You know it worries them because of the timing:
Late Friday, the White House turned over new documents in the Congressional investigation into the ATF “Fast and Furious” gunwalking scandal.
The documents show extensive communications between then-ATF Special Agent in Charge of the Phoenix office Bill Newell – who led Fast and Furious – and then-White House National Security Staffer Kevin O’Reilly. Emails indicate the two also spoke on the phone. Such detailed, direct communications between a local ATF manager in Phoenix and a White House national security staffer has raised interest among Congressional investigators looking into Fast and Furious. Newell has said he and O’Reilly are long time friends.
Keep up the pressure.
[Posted by Karl]
Michael Kazin is both a professor of history at Georgetown and a co-editor of Dissent; in asking “Whatever Happened to the American Left?”, he lets the second get in the way of the first:
After years of preparation, welfare-state liberalism had finally become a mainstream faith. In 1939, John L. Lewis, the pugnacious labor leader, declared, “The millions of organized workers banded together in the C.I.O. are the main driving force of the progressive movement of workers, farmers, professional and small business people and of all other liberal elements in the community.” With such forces on his side, the politically adept F.D.R. became a great president.

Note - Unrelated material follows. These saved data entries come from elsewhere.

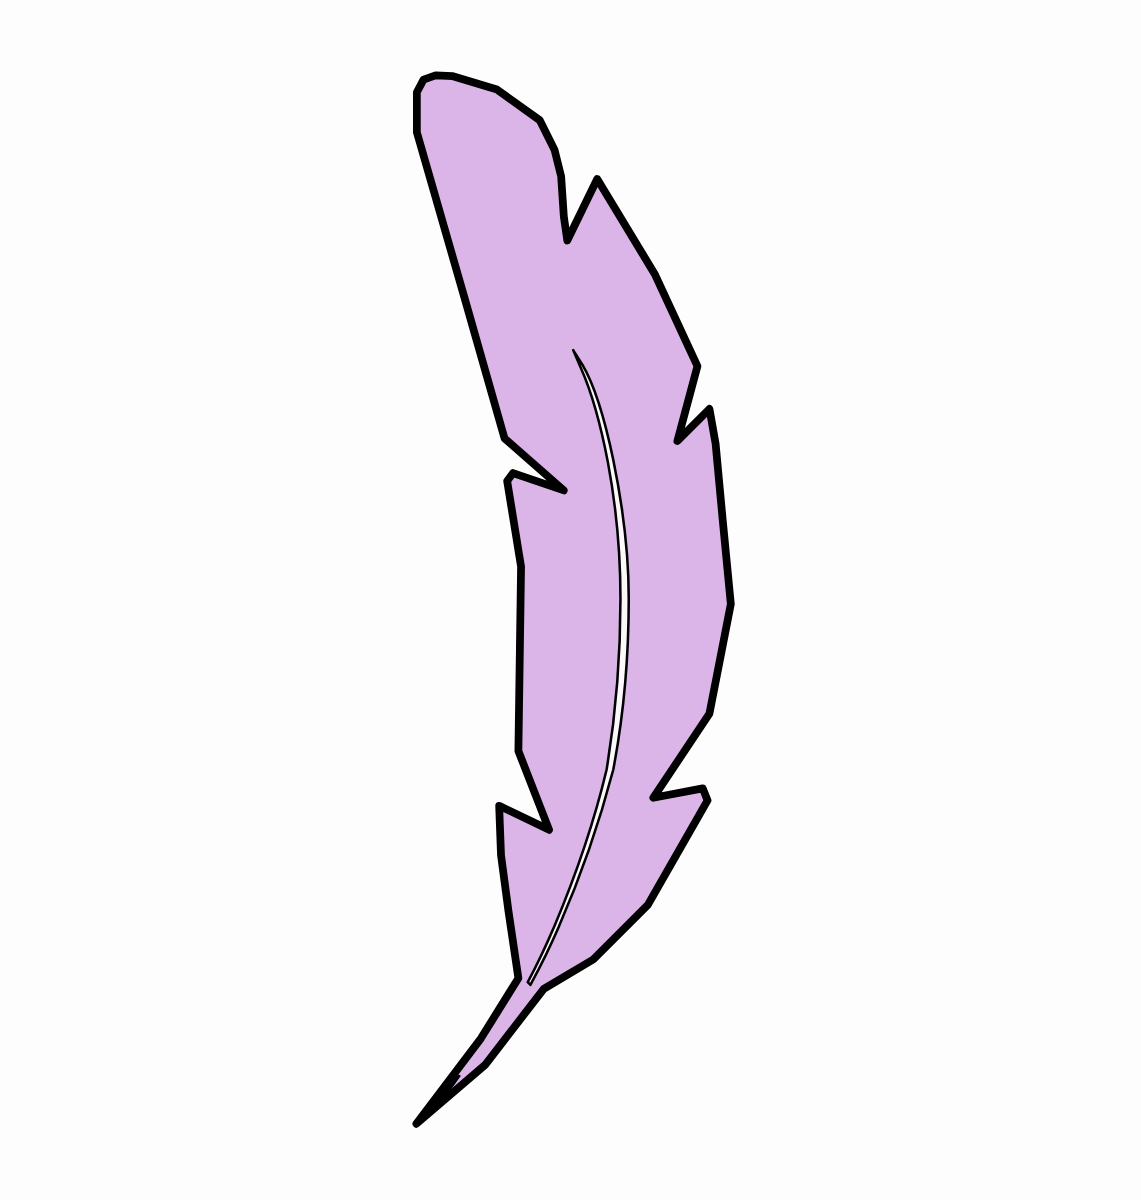
<!DOCTYPE html>
<html lang="en">
<head>
<meta charset="utf-8">
<title>Lilac feather</title>
<style>
  :root {
    --paper: #fdfdfd;
    --lilac: #dbb5e8;
    --ink: #000000;
    --shaft: #fbf7fc;
  }
  html, body {
    margin: 0;
    padding: 0;
    background: var(--paper);
    overflow: hidden;
  }
  .canvas {
    width: 1141px;
    height: 1200px;
    overflow: hidden;
    background: var(--paper);
  }
  .canvas svg { display: block; }
  .vane {
    fill: var(--lilac);
    stroke: var(--ink);
    stroke-width: 2.9;
    stroke-linejoin: round;
  }
  .quill-tip { fill: var(--ink); }
  .shaft {
    fill: var(--shaft);
    stroke: var(--ink);
    stroke-width: 0.95;
    stroke-linejoin: round;
  }
</style>
</head>
<body>
<main class="canvas">
  <svg width="1141" height="1200" viewBox="0 0 427 449" preserveAspectRatio="none" role="img" aria-label="A lilac feather with a black outline and a white shaft">
    <path class="vane" d="M156 34.5 L158.5 29.8 L163 28.2 L169.5 28.5 L186 33.5 L202 45 L207.5 56 L210 66 L211 81 L212.3 90
      L223.5 67 L245 102.5 L261 137 L253.500 165 L265.5 153 L267.8 166 L270.500 195 L273.5 226 L265.5 267
      L244.5 298.5 L263 295 L264.8 299.5 L242.500 338.500 L222 359 L203.5 370 L181.5 398.5 L155.8 420.500
      L180 388.500 L194 366 L190.3 341 L187.5 320 L186.800 301.5 L205.5 310.5 L194 281 L195 212 L189.800 180 L192 177
      L211 183.500 L188.800 164 L174 112 L156 49.5 Z"/>
    <path class="quill-tip" d="M155.3 421 L170.500 401.5 L172.500 402.5 L167.500 409.500 L175 404.500 Z"/>
    <path class="shaft" d="M214.5 131 L218 136.500 C223 145 227 160 229.500 172 C233 189 235.300 206 235.300 224 C235.300 244 233.500 267 229.500 288
      C224 309 216 331 209 347 C206 354 202 362 198.500 368.500 L197.500 367.500
      C201 361 204.500 353.500 207.500 346.500 C214 331 222 309 227 288 C230.500 267 232.200 244 232.200 224 C232.200 206 230.500 189 227.500 173
      C225 160 221.500 147 217.500 138 Z"/>
  </svg>
</main>
</body>
</html>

But the meaning of liberalism gradually changed. The quarter century of growth and low unemployment that followed World War II understandably muted appeals for class justice on the left. Liberals focused on rights for minority groups and women more than addressing continuing inequalities of wealth. Meanwhile, conservatives began to build their own movement based on a loathing of “creeping socialism” and a growing perception that the federal government was oblivious or hostile to the interests and values of middle-class whites.

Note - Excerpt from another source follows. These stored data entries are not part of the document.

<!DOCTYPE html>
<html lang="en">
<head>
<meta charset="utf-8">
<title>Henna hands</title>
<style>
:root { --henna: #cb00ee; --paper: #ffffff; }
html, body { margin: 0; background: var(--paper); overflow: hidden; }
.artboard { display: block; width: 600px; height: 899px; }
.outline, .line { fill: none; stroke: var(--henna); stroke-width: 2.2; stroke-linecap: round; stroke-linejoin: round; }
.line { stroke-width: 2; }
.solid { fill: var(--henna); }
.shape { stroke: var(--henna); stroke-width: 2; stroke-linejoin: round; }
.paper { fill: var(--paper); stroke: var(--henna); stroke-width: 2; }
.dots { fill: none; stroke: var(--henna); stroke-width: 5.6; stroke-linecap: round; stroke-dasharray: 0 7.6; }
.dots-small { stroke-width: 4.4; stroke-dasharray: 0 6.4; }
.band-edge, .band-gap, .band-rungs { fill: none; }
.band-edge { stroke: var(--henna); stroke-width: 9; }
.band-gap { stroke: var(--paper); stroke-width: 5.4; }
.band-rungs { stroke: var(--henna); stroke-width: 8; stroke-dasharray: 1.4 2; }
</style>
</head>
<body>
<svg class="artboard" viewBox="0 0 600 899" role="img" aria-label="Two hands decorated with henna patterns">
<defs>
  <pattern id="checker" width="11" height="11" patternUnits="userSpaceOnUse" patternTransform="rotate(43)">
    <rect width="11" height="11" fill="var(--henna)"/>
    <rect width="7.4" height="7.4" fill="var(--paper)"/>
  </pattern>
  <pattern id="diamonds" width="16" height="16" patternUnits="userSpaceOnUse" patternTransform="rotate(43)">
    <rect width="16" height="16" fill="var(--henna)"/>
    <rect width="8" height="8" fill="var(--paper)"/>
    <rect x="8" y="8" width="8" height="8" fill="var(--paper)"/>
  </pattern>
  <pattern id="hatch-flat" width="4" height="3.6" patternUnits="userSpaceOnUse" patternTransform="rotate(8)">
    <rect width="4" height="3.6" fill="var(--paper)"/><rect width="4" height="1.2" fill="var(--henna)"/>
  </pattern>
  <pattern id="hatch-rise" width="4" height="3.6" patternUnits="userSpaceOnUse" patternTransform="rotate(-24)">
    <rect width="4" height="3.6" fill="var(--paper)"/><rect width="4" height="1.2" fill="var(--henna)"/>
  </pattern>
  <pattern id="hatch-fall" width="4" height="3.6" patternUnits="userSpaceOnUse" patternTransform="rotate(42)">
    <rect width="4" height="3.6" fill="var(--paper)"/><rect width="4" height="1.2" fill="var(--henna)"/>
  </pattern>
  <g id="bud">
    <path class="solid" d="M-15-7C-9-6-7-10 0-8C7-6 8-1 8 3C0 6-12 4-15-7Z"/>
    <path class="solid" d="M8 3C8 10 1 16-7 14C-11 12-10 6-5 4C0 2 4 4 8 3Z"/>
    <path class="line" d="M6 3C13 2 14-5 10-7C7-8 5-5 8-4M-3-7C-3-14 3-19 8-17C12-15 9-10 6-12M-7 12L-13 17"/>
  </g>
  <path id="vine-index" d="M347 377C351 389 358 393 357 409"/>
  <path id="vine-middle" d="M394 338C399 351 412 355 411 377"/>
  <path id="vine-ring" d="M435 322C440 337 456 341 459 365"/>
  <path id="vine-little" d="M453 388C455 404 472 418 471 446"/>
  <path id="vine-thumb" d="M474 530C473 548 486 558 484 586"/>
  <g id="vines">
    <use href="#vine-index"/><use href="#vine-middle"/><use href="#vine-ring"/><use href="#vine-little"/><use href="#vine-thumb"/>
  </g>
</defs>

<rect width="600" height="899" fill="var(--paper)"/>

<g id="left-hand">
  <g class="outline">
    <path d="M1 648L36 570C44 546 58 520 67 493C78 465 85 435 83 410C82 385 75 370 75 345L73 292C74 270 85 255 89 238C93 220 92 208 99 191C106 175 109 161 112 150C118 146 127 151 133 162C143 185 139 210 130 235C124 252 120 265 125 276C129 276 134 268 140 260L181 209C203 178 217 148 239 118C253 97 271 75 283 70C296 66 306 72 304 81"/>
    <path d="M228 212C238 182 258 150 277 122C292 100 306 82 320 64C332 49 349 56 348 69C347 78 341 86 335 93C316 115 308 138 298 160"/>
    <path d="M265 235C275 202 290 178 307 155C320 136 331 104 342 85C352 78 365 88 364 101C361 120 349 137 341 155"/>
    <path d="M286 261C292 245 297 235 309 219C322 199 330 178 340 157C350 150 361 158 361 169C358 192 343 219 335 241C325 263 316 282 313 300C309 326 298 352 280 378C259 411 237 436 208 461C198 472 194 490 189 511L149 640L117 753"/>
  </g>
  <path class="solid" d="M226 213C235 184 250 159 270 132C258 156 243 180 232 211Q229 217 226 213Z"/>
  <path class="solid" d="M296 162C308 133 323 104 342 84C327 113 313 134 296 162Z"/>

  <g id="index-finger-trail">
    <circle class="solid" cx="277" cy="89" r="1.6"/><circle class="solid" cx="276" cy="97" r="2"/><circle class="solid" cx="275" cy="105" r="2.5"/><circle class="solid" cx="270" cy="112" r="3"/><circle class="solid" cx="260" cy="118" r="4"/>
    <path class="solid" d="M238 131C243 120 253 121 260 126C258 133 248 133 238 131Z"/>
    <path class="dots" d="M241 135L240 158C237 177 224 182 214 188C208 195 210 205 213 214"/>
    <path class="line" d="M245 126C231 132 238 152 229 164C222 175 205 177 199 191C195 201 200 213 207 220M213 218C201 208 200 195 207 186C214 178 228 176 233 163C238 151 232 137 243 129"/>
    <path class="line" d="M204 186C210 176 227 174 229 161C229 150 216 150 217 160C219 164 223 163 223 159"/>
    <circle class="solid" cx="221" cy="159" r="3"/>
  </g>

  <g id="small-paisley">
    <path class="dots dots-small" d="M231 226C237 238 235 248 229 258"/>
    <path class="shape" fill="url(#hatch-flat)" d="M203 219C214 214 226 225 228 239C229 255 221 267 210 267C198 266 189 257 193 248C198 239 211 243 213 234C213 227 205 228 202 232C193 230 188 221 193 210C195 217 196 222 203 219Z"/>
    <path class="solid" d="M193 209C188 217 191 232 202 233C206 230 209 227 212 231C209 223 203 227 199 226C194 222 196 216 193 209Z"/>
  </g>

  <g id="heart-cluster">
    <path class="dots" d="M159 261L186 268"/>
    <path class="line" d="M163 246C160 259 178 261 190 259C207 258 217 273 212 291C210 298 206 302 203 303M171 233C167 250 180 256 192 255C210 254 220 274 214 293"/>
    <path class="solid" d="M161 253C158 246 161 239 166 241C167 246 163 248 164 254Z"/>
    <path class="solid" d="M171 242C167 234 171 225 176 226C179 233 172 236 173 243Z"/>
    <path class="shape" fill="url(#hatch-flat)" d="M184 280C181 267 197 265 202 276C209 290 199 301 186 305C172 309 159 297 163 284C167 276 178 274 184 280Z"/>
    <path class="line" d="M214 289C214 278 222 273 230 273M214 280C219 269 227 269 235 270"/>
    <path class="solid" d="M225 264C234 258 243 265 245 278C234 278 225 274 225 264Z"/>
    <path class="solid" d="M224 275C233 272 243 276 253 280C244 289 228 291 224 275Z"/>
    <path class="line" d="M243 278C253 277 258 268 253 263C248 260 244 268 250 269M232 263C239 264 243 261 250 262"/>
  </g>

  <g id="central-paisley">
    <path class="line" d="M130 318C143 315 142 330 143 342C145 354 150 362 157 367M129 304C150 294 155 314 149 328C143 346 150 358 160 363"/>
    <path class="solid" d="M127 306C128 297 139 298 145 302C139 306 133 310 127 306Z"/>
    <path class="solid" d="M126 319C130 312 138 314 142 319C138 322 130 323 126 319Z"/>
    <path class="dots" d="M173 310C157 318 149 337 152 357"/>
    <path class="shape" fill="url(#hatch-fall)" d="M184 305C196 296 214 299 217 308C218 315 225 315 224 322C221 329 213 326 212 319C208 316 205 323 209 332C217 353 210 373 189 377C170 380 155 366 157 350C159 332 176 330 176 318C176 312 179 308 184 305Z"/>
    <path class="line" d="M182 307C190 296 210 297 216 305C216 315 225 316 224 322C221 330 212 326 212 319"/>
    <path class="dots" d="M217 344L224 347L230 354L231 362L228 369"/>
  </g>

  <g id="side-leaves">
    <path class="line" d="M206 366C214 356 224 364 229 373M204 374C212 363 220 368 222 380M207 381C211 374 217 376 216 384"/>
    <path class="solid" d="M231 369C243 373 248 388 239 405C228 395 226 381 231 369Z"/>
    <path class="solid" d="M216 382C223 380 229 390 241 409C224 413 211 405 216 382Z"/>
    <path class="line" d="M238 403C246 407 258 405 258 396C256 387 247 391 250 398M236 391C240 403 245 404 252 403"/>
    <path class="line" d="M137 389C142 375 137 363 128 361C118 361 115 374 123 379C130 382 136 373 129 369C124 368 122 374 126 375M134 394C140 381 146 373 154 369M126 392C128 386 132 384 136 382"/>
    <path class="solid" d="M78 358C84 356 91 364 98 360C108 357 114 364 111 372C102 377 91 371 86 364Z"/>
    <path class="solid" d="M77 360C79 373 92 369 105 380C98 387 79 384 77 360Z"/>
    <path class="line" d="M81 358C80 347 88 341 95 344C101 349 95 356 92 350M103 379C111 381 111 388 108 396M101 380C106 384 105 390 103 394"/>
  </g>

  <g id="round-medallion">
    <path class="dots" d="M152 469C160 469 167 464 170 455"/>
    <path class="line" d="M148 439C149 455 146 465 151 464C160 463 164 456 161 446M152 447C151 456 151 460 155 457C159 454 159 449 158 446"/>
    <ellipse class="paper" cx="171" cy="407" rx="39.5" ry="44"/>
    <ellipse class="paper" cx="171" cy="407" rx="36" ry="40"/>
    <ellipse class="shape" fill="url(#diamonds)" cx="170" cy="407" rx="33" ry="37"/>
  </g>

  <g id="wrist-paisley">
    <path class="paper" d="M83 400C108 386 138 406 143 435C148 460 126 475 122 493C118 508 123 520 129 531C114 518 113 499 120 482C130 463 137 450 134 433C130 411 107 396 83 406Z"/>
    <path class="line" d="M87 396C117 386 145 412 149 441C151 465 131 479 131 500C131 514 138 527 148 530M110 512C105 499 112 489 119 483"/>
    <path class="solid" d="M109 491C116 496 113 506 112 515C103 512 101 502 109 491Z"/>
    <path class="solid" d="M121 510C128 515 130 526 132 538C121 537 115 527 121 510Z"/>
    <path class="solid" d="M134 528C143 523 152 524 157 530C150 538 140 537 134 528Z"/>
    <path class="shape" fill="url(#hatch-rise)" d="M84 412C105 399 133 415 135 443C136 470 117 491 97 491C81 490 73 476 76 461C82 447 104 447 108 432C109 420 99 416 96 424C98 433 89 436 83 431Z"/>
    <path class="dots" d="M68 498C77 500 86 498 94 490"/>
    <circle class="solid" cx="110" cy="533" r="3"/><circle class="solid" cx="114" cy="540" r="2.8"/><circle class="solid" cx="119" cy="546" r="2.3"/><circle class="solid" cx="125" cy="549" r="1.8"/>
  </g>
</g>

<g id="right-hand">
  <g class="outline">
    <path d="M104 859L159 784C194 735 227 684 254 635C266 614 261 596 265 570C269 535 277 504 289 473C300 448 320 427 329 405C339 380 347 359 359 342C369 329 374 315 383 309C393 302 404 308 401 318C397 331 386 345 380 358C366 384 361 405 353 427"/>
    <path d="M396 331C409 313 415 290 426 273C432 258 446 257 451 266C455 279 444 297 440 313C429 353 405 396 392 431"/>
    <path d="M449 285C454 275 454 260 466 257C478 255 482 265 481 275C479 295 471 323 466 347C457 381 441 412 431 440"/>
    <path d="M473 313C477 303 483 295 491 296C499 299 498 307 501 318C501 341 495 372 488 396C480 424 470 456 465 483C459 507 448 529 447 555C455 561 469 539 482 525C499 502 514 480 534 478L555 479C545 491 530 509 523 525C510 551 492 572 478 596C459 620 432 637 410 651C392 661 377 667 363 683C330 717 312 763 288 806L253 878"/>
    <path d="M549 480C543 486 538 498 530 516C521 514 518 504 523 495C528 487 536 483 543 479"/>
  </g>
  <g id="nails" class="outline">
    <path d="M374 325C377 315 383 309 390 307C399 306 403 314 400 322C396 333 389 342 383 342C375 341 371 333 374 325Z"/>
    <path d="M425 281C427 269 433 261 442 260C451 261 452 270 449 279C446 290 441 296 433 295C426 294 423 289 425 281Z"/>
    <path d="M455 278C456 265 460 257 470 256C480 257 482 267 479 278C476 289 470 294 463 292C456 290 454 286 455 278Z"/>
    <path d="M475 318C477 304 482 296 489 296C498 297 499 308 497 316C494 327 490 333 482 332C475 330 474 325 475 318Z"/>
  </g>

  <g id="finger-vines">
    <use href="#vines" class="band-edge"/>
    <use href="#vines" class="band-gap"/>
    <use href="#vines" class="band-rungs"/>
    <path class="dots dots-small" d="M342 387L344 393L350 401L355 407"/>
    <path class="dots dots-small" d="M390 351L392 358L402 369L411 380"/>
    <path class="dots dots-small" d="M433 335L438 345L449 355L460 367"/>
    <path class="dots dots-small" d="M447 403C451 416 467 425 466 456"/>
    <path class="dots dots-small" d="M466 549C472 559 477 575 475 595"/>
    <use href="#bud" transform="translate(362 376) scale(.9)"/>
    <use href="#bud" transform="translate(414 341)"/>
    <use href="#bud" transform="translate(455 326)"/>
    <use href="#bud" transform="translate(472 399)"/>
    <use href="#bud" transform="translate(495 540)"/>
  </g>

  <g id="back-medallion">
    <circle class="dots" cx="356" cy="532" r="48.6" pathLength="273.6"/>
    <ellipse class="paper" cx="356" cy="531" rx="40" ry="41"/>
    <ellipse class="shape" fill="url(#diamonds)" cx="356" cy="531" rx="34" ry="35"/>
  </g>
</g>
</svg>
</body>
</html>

Kazin’s argument has at least two major flaws. First, being a committed leftist, Kazin mentions that these movements were “backed up by powerful social forces” only in passing, although those forces are as important, if not moreso, than the activists on each side. Second, while writing “the left should stop mourning its recent past,” being a committed leftist himself, Kazin could not bring himself to look too closely at the era he thinks should inspire today’s left. (more…)